:: TASK DESCRIPTION ::
Please copy out the lines in the entries that contain "translate".

• • •

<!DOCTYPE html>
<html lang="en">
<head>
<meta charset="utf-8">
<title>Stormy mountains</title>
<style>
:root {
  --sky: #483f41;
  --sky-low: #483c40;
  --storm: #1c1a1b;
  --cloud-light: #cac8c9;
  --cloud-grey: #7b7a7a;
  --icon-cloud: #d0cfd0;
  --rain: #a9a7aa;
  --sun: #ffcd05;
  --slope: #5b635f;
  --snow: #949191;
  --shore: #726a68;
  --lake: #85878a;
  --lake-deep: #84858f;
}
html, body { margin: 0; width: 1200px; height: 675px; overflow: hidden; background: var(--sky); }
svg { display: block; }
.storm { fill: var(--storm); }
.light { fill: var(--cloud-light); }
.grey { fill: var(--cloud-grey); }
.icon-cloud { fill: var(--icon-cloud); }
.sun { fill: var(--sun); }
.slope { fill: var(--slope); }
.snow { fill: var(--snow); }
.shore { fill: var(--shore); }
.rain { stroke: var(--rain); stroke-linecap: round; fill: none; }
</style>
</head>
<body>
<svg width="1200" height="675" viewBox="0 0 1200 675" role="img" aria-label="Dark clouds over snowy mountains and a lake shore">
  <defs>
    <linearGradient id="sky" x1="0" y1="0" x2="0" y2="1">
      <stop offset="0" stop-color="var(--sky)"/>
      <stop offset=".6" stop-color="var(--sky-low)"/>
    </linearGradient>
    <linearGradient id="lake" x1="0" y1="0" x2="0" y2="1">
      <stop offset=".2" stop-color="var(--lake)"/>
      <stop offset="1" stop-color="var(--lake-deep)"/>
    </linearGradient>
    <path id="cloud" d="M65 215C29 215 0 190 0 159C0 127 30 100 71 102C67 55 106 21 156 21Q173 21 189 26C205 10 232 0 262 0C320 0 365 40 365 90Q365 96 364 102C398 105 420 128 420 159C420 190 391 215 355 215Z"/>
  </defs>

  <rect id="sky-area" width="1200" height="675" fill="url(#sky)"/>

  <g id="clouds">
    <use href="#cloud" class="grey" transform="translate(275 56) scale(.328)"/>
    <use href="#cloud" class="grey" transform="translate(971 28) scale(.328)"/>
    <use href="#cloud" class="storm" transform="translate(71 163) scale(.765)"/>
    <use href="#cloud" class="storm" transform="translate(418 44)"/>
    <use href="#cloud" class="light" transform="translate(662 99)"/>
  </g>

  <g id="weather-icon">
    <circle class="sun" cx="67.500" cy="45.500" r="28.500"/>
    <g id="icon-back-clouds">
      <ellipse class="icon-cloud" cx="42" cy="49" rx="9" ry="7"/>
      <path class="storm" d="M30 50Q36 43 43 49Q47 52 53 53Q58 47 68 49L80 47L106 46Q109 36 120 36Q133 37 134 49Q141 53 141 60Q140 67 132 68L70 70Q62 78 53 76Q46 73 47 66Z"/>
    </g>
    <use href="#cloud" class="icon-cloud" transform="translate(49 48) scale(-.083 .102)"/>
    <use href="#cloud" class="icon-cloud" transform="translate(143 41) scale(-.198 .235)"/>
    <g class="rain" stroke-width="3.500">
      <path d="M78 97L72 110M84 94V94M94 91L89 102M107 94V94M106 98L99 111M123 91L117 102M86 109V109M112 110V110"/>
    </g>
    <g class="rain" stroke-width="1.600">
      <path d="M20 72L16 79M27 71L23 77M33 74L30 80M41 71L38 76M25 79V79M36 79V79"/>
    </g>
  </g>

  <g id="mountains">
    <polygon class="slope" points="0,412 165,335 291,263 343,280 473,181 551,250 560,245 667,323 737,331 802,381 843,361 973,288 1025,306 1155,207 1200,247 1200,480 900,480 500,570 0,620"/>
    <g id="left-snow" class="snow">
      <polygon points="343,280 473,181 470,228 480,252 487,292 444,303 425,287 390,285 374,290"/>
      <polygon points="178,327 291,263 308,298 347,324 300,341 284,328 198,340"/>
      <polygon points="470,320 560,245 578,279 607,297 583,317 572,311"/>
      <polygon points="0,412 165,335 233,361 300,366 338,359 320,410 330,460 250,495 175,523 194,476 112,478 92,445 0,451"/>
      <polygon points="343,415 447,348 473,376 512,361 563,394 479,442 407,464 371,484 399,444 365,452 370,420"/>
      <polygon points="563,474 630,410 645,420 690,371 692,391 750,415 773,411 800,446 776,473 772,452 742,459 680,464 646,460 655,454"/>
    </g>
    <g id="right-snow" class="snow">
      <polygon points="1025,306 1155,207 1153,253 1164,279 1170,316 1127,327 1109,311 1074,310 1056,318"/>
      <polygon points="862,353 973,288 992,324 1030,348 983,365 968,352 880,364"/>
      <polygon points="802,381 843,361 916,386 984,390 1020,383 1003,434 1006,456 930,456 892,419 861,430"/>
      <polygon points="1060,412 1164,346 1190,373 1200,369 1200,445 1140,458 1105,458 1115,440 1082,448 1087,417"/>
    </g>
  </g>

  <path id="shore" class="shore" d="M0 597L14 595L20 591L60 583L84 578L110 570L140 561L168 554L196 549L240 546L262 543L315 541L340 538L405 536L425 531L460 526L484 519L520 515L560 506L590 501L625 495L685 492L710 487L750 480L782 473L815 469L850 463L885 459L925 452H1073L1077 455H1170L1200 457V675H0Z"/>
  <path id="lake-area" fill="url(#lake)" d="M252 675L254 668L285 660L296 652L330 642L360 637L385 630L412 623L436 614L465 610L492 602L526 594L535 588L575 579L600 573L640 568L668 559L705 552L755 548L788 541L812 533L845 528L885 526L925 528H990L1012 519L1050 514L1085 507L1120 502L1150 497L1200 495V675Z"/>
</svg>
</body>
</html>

• • •

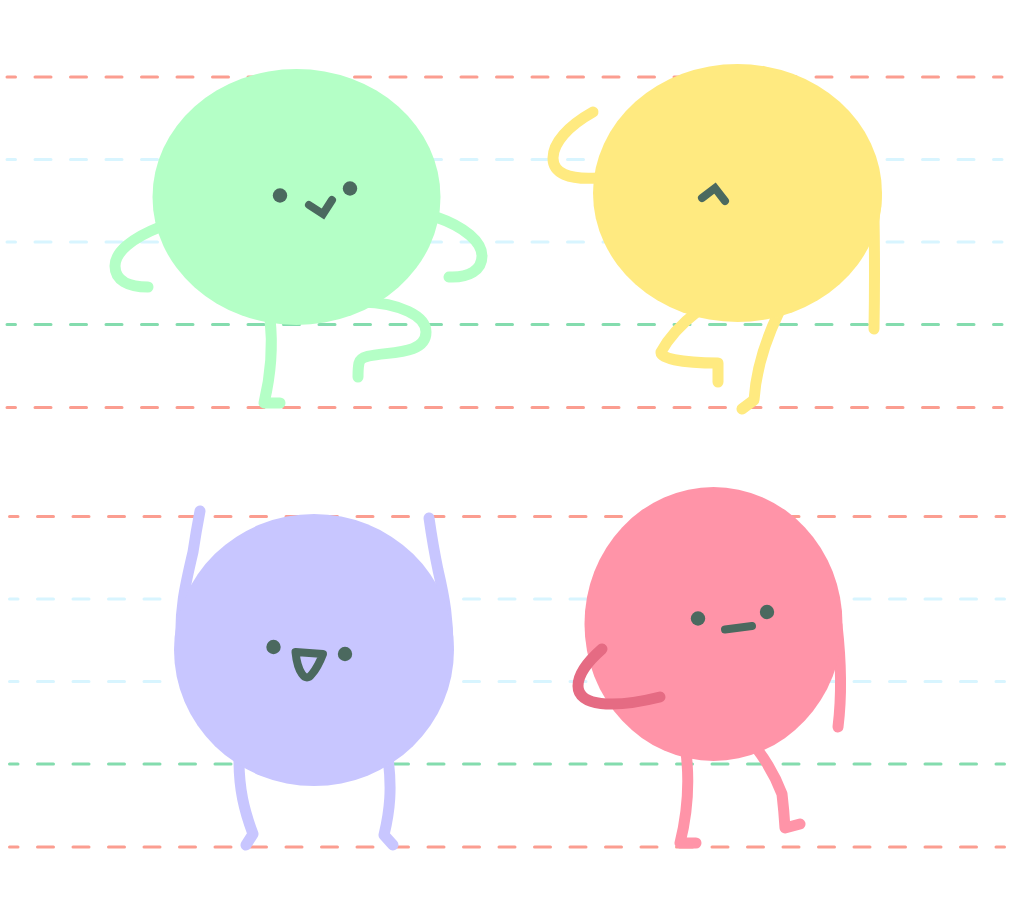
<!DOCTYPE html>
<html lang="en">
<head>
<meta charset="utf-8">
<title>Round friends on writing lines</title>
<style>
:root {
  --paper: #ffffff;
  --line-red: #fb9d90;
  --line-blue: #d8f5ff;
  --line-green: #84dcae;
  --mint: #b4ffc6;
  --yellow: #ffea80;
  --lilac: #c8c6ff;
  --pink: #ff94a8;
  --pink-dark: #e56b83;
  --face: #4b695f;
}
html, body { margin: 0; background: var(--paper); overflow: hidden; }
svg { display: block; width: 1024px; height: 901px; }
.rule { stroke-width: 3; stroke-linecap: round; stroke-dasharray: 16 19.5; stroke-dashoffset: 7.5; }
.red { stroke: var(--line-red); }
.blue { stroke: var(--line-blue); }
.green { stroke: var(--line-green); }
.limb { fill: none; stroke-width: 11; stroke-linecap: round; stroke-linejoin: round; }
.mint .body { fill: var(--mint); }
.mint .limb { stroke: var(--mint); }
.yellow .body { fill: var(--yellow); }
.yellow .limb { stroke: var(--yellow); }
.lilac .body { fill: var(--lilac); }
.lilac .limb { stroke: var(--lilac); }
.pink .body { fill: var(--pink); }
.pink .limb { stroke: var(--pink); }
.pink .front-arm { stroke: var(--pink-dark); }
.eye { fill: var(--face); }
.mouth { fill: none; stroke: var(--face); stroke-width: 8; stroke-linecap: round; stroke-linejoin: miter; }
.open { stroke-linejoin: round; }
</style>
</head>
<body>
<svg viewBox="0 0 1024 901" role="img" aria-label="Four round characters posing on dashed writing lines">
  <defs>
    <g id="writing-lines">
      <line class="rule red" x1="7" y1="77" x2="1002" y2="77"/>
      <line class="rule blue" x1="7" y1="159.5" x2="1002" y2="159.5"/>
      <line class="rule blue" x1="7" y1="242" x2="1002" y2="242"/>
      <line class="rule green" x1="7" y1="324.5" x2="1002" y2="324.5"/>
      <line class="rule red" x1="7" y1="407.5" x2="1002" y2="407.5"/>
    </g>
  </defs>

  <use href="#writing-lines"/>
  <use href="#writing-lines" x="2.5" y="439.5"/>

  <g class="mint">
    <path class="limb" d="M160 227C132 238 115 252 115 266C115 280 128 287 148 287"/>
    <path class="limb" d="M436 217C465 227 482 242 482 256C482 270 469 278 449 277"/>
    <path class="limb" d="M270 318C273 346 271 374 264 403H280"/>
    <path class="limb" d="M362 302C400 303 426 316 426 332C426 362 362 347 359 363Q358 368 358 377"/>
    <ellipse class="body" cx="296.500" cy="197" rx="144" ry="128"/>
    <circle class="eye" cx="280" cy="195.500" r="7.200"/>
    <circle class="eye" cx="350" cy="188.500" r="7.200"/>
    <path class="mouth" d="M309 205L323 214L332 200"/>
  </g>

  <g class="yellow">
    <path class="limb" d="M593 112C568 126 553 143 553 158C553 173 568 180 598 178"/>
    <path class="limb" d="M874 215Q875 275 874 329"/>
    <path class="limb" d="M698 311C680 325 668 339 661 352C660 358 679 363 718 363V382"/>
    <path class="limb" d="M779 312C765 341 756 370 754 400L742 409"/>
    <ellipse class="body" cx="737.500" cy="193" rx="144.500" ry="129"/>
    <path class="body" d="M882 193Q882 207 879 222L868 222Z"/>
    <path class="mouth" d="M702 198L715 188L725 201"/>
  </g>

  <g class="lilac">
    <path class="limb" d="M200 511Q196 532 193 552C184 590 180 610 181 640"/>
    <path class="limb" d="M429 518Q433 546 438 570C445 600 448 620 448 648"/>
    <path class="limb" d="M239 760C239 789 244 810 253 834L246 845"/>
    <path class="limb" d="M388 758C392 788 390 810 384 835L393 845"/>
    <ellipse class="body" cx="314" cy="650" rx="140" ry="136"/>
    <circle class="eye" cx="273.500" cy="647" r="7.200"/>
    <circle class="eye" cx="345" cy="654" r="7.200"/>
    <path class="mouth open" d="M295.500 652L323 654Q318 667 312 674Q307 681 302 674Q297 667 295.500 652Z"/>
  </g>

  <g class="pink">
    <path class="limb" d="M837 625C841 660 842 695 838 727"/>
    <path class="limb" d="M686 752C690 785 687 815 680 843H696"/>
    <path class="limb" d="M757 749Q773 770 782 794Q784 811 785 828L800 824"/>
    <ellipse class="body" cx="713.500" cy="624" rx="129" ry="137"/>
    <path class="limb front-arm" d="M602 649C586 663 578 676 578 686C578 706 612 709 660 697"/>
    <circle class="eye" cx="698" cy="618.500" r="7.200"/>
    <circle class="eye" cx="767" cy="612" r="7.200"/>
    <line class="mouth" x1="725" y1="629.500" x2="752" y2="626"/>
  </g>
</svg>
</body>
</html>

• • •

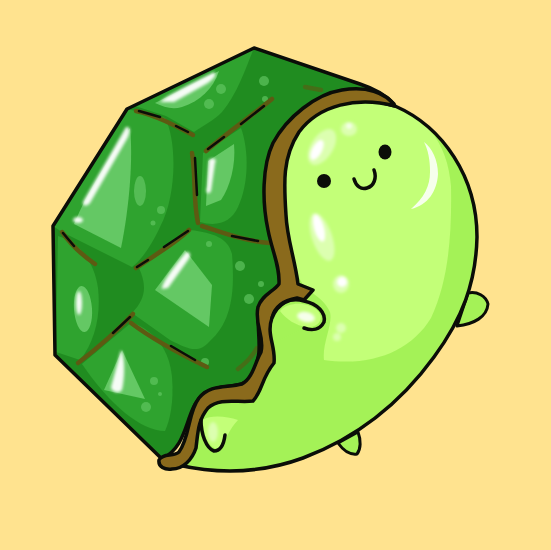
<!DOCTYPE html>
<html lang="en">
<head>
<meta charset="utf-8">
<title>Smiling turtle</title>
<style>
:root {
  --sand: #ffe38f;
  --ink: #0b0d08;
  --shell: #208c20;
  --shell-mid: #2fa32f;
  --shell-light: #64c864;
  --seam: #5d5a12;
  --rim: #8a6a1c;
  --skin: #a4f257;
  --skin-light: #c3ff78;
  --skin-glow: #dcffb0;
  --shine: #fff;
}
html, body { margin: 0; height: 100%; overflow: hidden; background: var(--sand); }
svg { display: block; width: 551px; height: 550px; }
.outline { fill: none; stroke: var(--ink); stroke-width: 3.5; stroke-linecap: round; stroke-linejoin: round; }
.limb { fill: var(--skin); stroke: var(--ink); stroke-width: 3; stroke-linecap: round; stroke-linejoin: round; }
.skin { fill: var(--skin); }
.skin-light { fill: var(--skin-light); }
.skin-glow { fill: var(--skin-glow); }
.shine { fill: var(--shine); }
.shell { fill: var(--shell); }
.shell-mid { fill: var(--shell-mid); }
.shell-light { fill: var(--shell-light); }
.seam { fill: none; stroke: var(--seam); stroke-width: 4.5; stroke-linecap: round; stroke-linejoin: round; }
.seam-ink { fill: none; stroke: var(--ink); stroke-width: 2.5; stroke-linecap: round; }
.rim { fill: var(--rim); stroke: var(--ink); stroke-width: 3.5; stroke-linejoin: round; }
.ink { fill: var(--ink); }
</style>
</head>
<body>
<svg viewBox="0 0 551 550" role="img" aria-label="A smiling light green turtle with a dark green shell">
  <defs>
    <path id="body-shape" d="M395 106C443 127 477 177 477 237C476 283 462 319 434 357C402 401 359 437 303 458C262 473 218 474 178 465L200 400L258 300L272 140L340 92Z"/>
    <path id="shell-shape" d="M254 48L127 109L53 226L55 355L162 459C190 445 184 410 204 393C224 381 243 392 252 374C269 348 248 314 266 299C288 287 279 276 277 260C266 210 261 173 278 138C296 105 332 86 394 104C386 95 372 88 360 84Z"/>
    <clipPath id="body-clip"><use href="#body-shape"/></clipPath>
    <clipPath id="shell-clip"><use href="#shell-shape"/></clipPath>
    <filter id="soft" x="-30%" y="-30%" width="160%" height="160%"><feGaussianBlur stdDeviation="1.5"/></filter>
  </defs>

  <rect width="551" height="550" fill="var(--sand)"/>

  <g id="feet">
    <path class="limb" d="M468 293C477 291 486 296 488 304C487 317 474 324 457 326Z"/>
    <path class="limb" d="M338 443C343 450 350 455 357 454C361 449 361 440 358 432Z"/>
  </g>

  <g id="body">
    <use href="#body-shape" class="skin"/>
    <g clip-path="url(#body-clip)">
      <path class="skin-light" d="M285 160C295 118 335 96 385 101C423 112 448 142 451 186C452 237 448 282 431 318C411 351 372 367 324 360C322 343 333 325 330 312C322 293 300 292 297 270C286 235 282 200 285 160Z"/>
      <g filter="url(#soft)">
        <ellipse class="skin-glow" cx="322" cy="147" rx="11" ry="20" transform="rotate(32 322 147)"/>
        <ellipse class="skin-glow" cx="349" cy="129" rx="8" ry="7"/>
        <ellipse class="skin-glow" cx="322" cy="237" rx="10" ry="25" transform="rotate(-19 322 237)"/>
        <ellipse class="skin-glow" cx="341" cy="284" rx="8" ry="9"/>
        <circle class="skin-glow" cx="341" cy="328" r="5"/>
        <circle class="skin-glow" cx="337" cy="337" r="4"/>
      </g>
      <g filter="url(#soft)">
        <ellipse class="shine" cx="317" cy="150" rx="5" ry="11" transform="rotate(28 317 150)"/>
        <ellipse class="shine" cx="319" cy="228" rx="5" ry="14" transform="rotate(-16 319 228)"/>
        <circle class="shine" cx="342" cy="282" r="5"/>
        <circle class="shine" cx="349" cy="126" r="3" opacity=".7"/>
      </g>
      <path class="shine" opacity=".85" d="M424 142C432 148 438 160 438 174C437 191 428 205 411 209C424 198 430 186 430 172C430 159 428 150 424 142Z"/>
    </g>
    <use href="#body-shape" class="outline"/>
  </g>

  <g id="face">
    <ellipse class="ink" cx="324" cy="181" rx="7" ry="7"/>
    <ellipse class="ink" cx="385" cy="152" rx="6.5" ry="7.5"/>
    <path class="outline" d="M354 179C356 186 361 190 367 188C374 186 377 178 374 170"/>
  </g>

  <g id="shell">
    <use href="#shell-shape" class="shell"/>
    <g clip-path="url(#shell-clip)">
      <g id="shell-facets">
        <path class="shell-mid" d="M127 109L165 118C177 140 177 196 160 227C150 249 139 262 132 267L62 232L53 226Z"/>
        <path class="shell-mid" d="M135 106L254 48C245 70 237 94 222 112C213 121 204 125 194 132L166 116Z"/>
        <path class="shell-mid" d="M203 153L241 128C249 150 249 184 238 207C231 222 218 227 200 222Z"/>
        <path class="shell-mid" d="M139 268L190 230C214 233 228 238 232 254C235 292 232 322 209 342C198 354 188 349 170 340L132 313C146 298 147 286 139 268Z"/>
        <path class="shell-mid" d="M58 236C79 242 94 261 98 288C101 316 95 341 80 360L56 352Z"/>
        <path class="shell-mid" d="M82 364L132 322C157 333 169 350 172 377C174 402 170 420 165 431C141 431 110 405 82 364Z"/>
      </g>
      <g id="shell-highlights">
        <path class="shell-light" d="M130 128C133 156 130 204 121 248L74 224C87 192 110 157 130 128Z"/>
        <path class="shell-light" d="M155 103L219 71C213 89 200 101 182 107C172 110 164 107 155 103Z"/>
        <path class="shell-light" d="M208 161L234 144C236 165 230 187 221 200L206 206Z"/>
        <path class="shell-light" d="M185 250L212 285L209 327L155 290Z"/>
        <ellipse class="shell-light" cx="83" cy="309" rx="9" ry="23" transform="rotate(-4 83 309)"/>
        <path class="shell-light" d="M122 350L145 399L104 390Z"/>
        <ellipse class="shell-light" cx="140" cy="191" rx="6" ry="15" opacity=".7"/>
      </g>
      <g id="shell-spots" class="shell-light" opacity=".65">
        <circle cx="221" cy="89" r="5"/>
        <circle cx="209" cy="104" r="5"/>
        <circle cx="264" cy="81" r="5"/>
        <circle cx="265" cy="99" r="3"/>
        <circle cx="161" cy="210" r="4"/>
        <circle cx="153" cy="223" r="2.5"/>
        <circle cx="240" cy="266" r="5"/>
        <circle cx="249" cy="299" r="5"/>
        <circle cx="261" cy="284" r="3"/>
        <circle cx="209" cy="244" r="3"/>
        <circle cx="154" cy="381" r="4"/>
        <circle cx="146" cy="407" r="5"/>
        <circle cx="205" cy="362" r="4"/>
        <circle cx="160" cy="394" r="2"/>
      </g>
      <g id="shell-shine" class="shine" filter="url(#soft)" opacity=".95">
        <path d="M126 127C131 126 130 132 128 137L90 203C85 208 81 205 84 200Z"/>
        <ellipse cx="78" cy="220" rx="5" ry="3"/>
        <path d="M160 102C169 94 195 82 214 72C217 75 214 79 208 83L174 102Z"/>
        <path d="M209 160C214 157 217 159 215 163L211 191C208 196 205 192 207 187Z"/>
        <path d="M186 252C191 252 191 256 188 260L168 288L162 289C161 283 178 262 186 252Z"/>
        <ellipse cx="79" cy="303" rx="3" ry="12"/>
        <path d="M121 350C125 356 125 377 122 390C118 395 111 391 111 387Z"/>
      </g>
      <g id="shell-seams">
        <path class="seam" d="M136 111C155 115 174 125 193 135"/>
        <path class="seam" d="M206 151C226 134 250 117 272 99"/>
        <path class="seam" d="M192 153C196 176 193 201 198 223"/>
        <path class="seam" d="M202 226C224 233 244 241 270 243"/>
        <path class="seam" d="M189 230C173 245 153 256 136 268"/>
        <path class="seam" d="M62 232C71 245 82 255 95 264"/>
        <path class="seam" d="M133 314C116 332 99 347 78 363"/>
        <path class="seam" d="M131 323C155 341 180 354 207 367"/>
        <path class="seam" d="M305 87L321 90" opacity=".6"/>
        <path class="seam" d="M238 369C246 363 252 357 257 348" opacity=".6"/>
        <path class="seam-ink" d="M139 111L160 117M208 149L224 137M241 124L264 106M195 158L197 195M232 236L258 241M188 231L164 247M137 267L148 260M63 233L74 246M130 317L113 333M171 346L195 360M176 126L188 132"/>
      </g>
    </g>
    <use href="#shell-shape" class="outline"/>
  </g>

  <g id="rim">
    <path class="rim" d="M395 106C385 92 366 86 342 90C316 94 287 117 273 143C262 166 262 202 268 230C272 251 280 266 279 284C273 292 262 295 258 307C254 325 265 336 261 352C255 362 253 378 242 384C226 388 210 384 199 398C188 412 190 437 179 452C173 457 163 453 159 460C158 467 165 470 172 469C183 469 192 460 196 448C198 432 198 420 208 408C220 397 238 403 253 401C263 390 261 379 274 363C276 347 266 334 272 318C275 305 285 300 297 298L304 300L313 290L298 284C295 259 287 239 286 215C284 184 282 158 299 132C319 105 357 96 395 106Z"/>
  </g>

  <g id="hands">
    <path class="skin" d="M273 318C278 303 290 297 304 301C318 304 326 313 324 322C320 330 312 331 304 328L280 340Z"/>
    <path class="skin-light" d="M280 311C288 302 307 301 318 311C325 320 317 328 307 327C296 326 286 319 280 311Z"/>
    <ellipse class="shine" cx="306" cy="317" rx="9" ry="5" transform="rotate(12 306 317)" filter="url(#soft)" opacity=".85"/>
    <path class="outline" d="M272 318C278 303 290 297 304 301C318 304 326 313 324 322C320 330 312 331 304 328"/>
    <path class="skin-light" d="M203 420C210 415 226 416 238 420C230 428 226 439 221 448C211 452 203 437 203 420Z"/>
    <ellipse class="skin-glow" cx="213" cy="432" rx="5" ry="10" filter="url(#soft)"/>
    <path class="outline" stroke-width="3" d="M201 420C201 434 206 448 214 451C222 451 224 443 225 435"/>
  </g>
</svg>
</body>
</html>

• • •

:: YOUR SOLUTION ::
    <use href="#cloud" class="grey" transform="translate(275 56) scale(.328)"/>
    <use href="#cloud" class="grey" transform="translate(971 28) scale(.328)"/>
    <use href="#cloud" class="storm" transform="translate(71 163) scale(.765)"/>
    <use href="#cloud" class="storm" transform="translate(418 44)"/>
    <use href="#cloud" class="light" transform="translate(662 99)"/>
    <use href="#cloud" class="icon-cloud" transform="translate(49 48) scale(-.083 .102)"/>
    <use href="#cloud" class="icon-cloud" transform="translate(143 41) scale(-.198 .235)"/>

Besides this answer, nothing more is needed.